### Adaptive Kinect selection

We propose a wireless sensor network to localise the VR user using the integration of multiple Kinects. As shown in Fig. 6, the user’s motion and position datasets are detected from multiple views using the Kinects. The distributed Kinects report the sensed datasets to a VR server via a WiFi network. An adaptive Kinect is selected using a bivariate Gaussian PDF.

A Kinect is installed at each client to detect the user’s gesture information from different viewpoints. From several gathered datasets, the effectiveness of each sensor is generated based on the user’s distance *d*
_{
i
} and orientation *θ*
_{
i
} to the Kinect *k*
_{
i
}. If the distance is close and the orientation of the user is facing towards a sensor, the effectiveness of this sensor is then high.
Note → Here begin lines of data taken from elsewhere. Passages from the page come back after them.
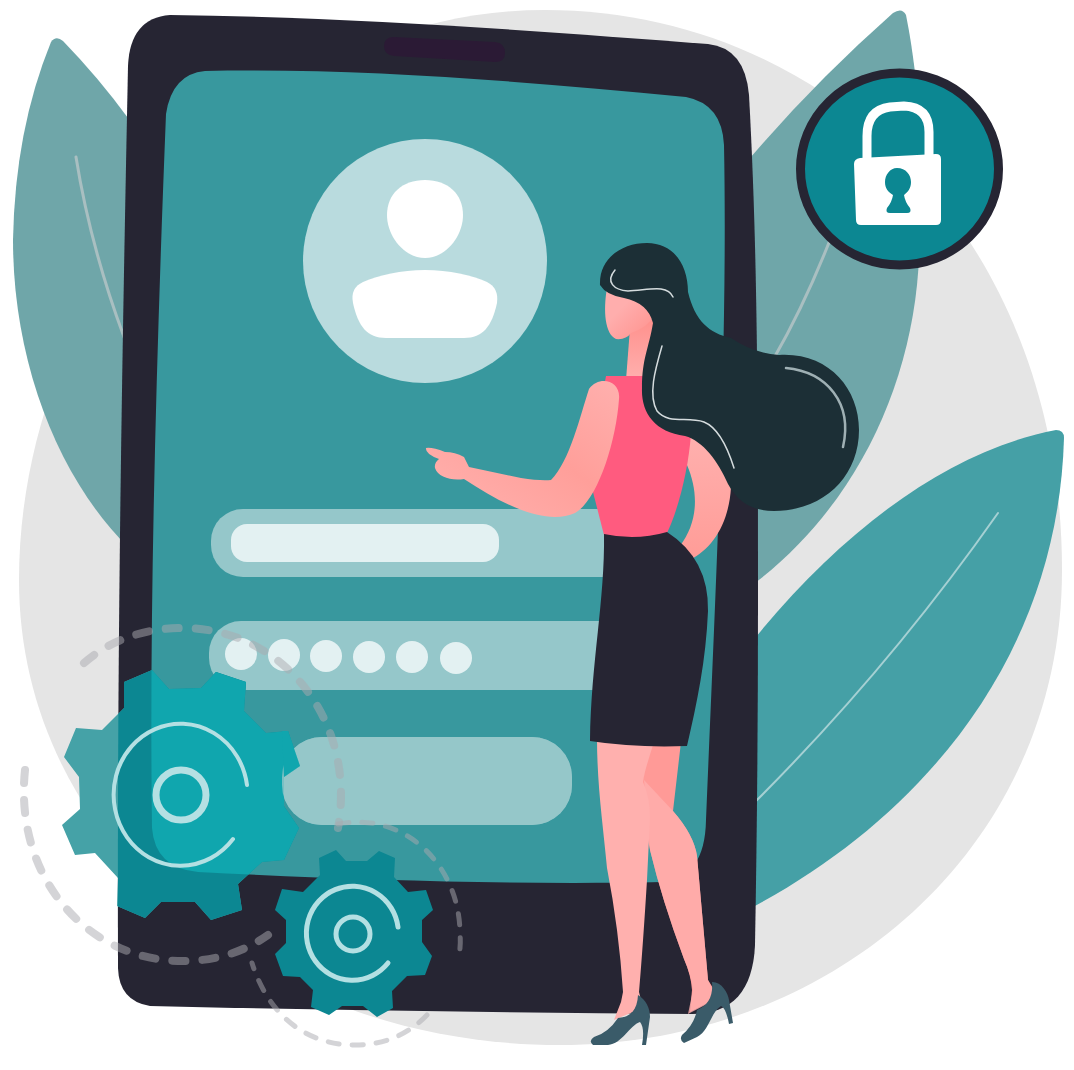
<!DOCTYPE html>
<html lang="en">
<head>
<meta charset="utf-8">
<title>Secure mobile login</title>
<style>
:root {
  --paper: #ffffff;
  --backdrop: #e5e5e5;
  --ink: #262533;
  --speaker: #2b1a35;
  --screen: #38989e;
  --field: #95c7ca;
  --entry: #e3f1f2;
  --avatar: #b9dbde;
  --teal-deep: #0c8792;
  --leaf-muted: #6fa6a9;
  --leaf-bright: #45a0a6;
  --gear-light: #45a2a7;
  --gear-glow: #10a6ae;
  --hair: #1c2f36;
  --top: #ff5b7f;
  --skin: #ffb0ae;
  --skin-shade: #ff9a97;
  --shoe: #3a5b69;
}
html, body { margin: 0; background: var(--paper); overflow: hidden; }
svg { display: block; width: 1074px; height: 1070px; }
.line { fill: none; stroke-linecap: round; stroke-linejoin: round; }
.backdrop { fill: var(--backdrop); }
.ink { fill: var(--ink); }
.screen { fill: var(--screen); }
.field { fill: var(--field); }
.entry { fill: var(--entry); }
.white { fill: var(--paper); }
.leaf-muted { fill: var(--leaf-muted); }
.leaf-bright { fill: var(--leaf-bright); }
.vein { stroke: #a9bfc1; stroke-width: 3; }
.orbit { stroke: #a9a9b0; stroke-opacity: .5; }
.dial { stroke: #b4e0e3; }
.skin { fill: var(--skin); }
.skin-shade { fill: var(--skin-shade); }
.hair { fill: var(--hair); }
.shine { stroke: #d5dcde; stroke-width: 1.5; }
.shoe { fill: var(--shoe); }
</style>
</head>
<body>
<svg viewBox="0 0 1074 1070" role="img" aria-label="A woman signs in on a giant phone, with gears, leaves and a padlock">
  <defs>
    <path id="phone-body" d="M170 15C350 17 540 31 708 44Q745 48 749 95C757 240 758 380 758 600Q758 780 755 945C753 990 733 1014 692 1014Q420 1012 150 1006Q119 1001 118 968C117 640 122 360 128 66Q130 18 170 15Z"/>
    <path id="phone-screen" d="M205 71C360 68 520 81 686 97Q722 104 724 145C728 350 715 600 706 820Q705 878 662 882C520 885 350 880 198 872Q155 868 152 828C149 600 157 340 166 114Q172 74 205 71Z"/>
    <path id="large-gear" d="M124 682L152 670L169 689L201 688L216 672L246 682L244 711L266 733L288 731L300 766L284 777V806L299 828L284 860L262 862L238 884L242 910L211 920L195 902L161 902L145 918L117 906L118 878L95 853L75 855L62 825L80 809L79 777L64 757L76 728L102 730L124 708Z"/>
    <clipPath id="inside-phone"><use href="#phone-body"/></clipPath>
    <clipPath id="inside-screen"><use href="#phone-screen"/></clipPath>
    <linearGradient id="face-tone" x1="0" y1="0" x2="1" y2="1">
      <stop offset=".35" stop-color="#ffaead"/><stop offset="1" stop-color="#ff8f8b"/>
    </linearGradient>
    <linearGradient id="arm-tone" x1="0" y1="1" x2="1" y2="0">
      <stop offset="0" stop-color="#ffb3b0"/><stop offset=".55" stop-color="#ff9f9a"/><stop offset="1" stop-color="#ffb0ae"/>
    </linearGradient>
    <linearGradient id="back-arm-tone" x1="0" y1="0" x2="0" y2="1">
      <stop offset="0" stop-color="#ffb0ae"/><stop offset="1" stop-color="#ff9c97"/>
    </linearGradient>
    <linearGradient id="neck-tone" x1="0" y1="0" x2="0" y2="1">
      <stop offset="0" stop-color="#ff908c"/><stop offset="1" stop-color="#ffb0ae"/>
    </linearGradient>
  </defs>

  <path class="backdrop" d="M545 10C830 10 1062 240 1062 570C1062 850 830 1045 560 1045C270 1045 19 850 19 580C19 290 250 10 545 10Z"/>

  <g id="leaves">
    <path class="leaf-muted" d="M51 42Q56 35 63 41Q98 77 128 118V547C60 480 13 365 13 240Q15 130 51 42Z"/>
    <path class="line vein" d="M76 157Q90 245 124 337"/>
    <path class="leaf-muted" d="M750 158Q815 82 893 13Q902 7 906 15C921 90 926 190 917 285C905 400 850 510 755 583Z"/>
    <path class="line vein" d="M830 240Q804 306 774 358"/>
    <path class="leaf-bright" d="M755 638C845 528 950 450 1056 430Q1064 430 1064 438C1058 650 930 812 753 907Z"/>
    <path class="line vein" style="stroke:#a5d0d3;stroke-width:2" d="M998 513C925 617 845 712 756 801"/>
  </g>

  <g id="phone">
    <use class="ink" href="#phone-body"/>
    <path fill="var(--speaker)" d="M394 37L495 42Q505 43 505 53Q505 62 495 62L394 56Q384 55 384 46Q384 37 394 37Z"/>
    <use class="screen" href="#phone-screen"/>
    <g id="avatar">
      <circle cx="425" cy="261" r="122" fill="var(--avatar)"/>
      <path class="white" d="M425 180C448 180 463 194 463 215C463 236 446 258 425 258C404 258 387 236 387 215C387 194 402 180 425 180Z"/>
      <path class="white" d="M425 270C449 270 472 275 487 282Q499 288 497 303C492 326 483 338 464 338H386C367 338 358 326 353 303Q350 288 363 282C379 275 401 270 425 270Z"/>
    </g>
    <g id="name-field">
      <rect class="field" x="211" y="509" width="440" height="68" rx="32"/>
      <rect class="entry" x="231" y="524" width="268" height="38" rx="16"/>
    </g>
    <g id="password-field">
      <rect class="field" x="209" y="621" width="440" height="69" rx="32"/>
      <g class="entry">
        <circle cx="241" cy="654" r="16"/><circle cx="284" cy="655" r="16"/><circle cx="326" cy="656" r="16"/>
        <circle cx="369" cy="657" r="16"/><circle cx="412" cy="657" r="16"/><circle cx="456" cy="658" r="16"/>
      </g>
    </g>
    <rect id="login-button" class="field" x="282" y="737" width="290" height="88" rx="40"/>
  </g>

  <g id="gears">
    <use href="#large-gear" fill="var(--gear-light)"/>
    <g clip-path="url(#inside-phone)"><use href="#large-gear" fill="var(--teal-deep)"/></g>
    <g clip-path="url(#inside-screen)"><use href="#large-gear" fill="var(--gear-glow)"/></g>
    <rect class="field" x="282" y="737" width="290" height="88" rx="40" opacity=".8"/>
    <path fill="var(--gear-glow)" d="M282 731H288L300 766L284 777Z"/>
    <g class="line dial">
      <circle cx="181" cy="795" r="25" stroke-width="7"/>
      <path stroke-width="4" d="M247 785A67 71 0 1 0 233 839"/>
    </g>
    <path class="line orbit" stroke-width="8" stroke-dasharray="13 17" d="M84 663C110 640 145 628 183 628C272 628 341 702 341 795Q341 812 338 828"/>
    <path class="line orbit" stroke-width="8" stroke-dasharray="13 17" d="M25 770C14 875 85 961 183 961Q231 961 268 935"/>
    <path fill="var(--teal-deep)" d="M282 889L303 892L320 875L319 858L336 850L346 861H367L379 851L395 858L394 877L408 892L426 890L433 910L422 920V942L432 956L425 975L407 976L392 991L393 1008L377 1017L363 1006H342L329 1015L311 1007L313 990L300 977L283 976L275 954L286 943V920L275 910Z"/>
    <g class="line dial">
      <circle cx="353" cy="934" r="17" stroke-width="5"/>
      <path stroke-width="5" d="M398 927A46 47 0 1 0 388 963"/>
    </g>
    <path class="line orbit" stroke-width="5" stroke-dasharray="11 13" d="M338 824C404 811 460 865 460 934Q461 945 459 955"/>
    <path class="line orbit" stroke-width="5" stroke-dasharray="11 13" d="M427 1015Q398 1045 355 1045C305 1045 268 1014 252 963"/>
  </g>

  <g id="padlock">
    <ellipse cx="899.5" cy="169" rx="99" ry="96" fill="var(--teal-deep)" stroke="var(--ink)" stroke-width="9"/>
    <path class="line" stroke="#fff" stroke-width="9" d="M867 160V136Q867 110 890 107L904 106Q929 107 929 132V160"/>
    <path class="white" d="M860 158L936 154Q941 154 941 159V220Q941 225 936 225H861Q856 225 856 220L854 164Q854 159 860 158Z"/>
    <path fill="var(--teal-deep)" d="M897 168C906 168 911 175 911 182C911 188 908 192 904 195Q905 202 910 208Q912 213 907 213H890Q885 213 887 208Q892 202 893 195C888 192 885 188 885 182C885 175 890 168 897 168Z"/>
  </g>

  <g id="woman">
    <g id="legs">
      <path class="skin-shade" d="M640 742H681L673 811Q694 835 697 856L708 980L713 988L713 1000L690 1012L692 990Q691 975 684 959Q662 900 650 850L636 780Z"/>
      <path class="skin" d="M644 780L673 811Q694 835 697 856L708 980L713 990L711 1002L688 1014L693 990Q691 975 684 959Q662 900 650 850Z" opacity=".8"/>
      <path class="skin" d="M597 738H655C651 753 645 768 643 782Q650 797 650 818L647 880Q643 945 639 992L641 1000L633 1012L614 1020L621 1002L623 992Q619 930 607 868C603 825 597 785 597 738Z"/>
    </g>
    <g id="shoes">
      <path class="shoe" d="M638 995C646 1000 650 1008 650 1017L646 1045H642Q645 1028 640 1022C630 1025 622 1044 608 1045H593Q588 1041 594 1037Q608 1033 618 1018Q637 1017 638 995Z"/>
      <path class="shoe" d="M712 982C722 982 728 993 729 1000L733 1023L729 1024Q726 1008 721 1006C711 1012 709 1031 697 1037L684 1043Q679 1040 682 1035Q694 1025 697 1010Q714 1003 712 982Z"/>
    </g>
    <path id="back-arm" fill="url(#back-arm-tone)" d="M688 436C713 447 728 463 731 487C729 523 713 548 690 560L680 546C698 522 699 493 687 465Z"/>
    <path id="neck" fill="url(#neck-tone)" d="M630 328L656 318V380H626Z"/>
    <path id="blouse" fill="var(--top)" d="M606 376H650L691 434C688 472 678 510 667 533Q636 542 604 535L593 492L598 420Z"/>
    <path id="skirt" class="ink" d="M604 534Q636 541 667 532Q709 559 708 611C706 660 697 703 687 746Q635 748 590 741C591 662 605 600 604 534Z"/>
    <path id="pointing-arm" fill="url(#arm-tone)" d="M589 389C599 375 621 380 619 399C616 443 597 501 575 513C546 526 503 505 464 479C451 481 438 477 435 468Q434 463 439 459Q425 454 426 448Q432 447 445 452Q455 452 464 457L469 467L521 478Q540 481 551 480C570 461 580 416 589 389Z"/>
    <path id="face" fill="url(#face-tone)" d="M607 288L640 292L656 314Q647 328 631 333Q626 340 616 339C605 334 603 311 607 288Z"/>
    <g id="hair">
      <path class="hair" d="M600 285C599 258 622 243 647 243C673 243 688 264 688 292C695 321 709 333 731 338Q753 353 779 355C828 352 859 388 859 430C859 477 823 511 774 511C752 511 738 502 728 484C718 461 703 441 685 436C654 432 641 412 642 388C642 358 649 348 653 323Q648 303 624 298Q606 295 600 285Z"/>
      <path class="line shine" d="M615 270C605 282 614 290 628 291C645 291 667 283 673 297"/>
      <path class="line shine" d="M662 346C655 370 648 395 657 411C669 425 687 416 704 422C719 428 728 449 734 468"/>
      <path class="line" stroke="#9fb0b4" stroke-width="2.5" d="M786 368C827 372 853 403 843 447"/>
    </g>
  </g>
</svg>
</body>
</html>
To select the best sensor, we apply a bivariate Gaussian PDF for the effectiveness estimation, formulated as follows:

$$f_{k_{i}} (d_{i} ,\theta_{i} ) = \frac{{\exp \left[ { - \frac{{\left(\frac{{d_{i} - d_{0} }}{{\sigma_{1} }}\right)^{2} - \frac{{2\rho \left(d_{i} - d_{0} \right)\left(\theta_{i} - \theta_{0} \right)}}{{\sigma_{1} \sigma_{2} }} + \left(\frac{{\theta_{i} - \theta_{0} }}{{\sigma_{2} }}\right)^{2} }}{{2\left(1 - \rho^{2} \right)}}} \right]}}{{2\pi \sigma_{1} \sigma_{2} \sqrt {1 - \rho^{2} } }} .$$

(2)

Here, the variables *d*∈[0 ~ ∞), *θ*∈[− π~π), *σ*
_{1} = 1, *σ*
_{2} = 1, *ρ*∈[− 1, 0]. The adaptive Kinect is selected using a maximum likelihood function expressed as follows:

$$k = \mathop {\arg \hbox{max} }\limits_{{k_{i} }} f_{{k_{i} }} (d_{i} ,\theta_{i} ) .$$

(3)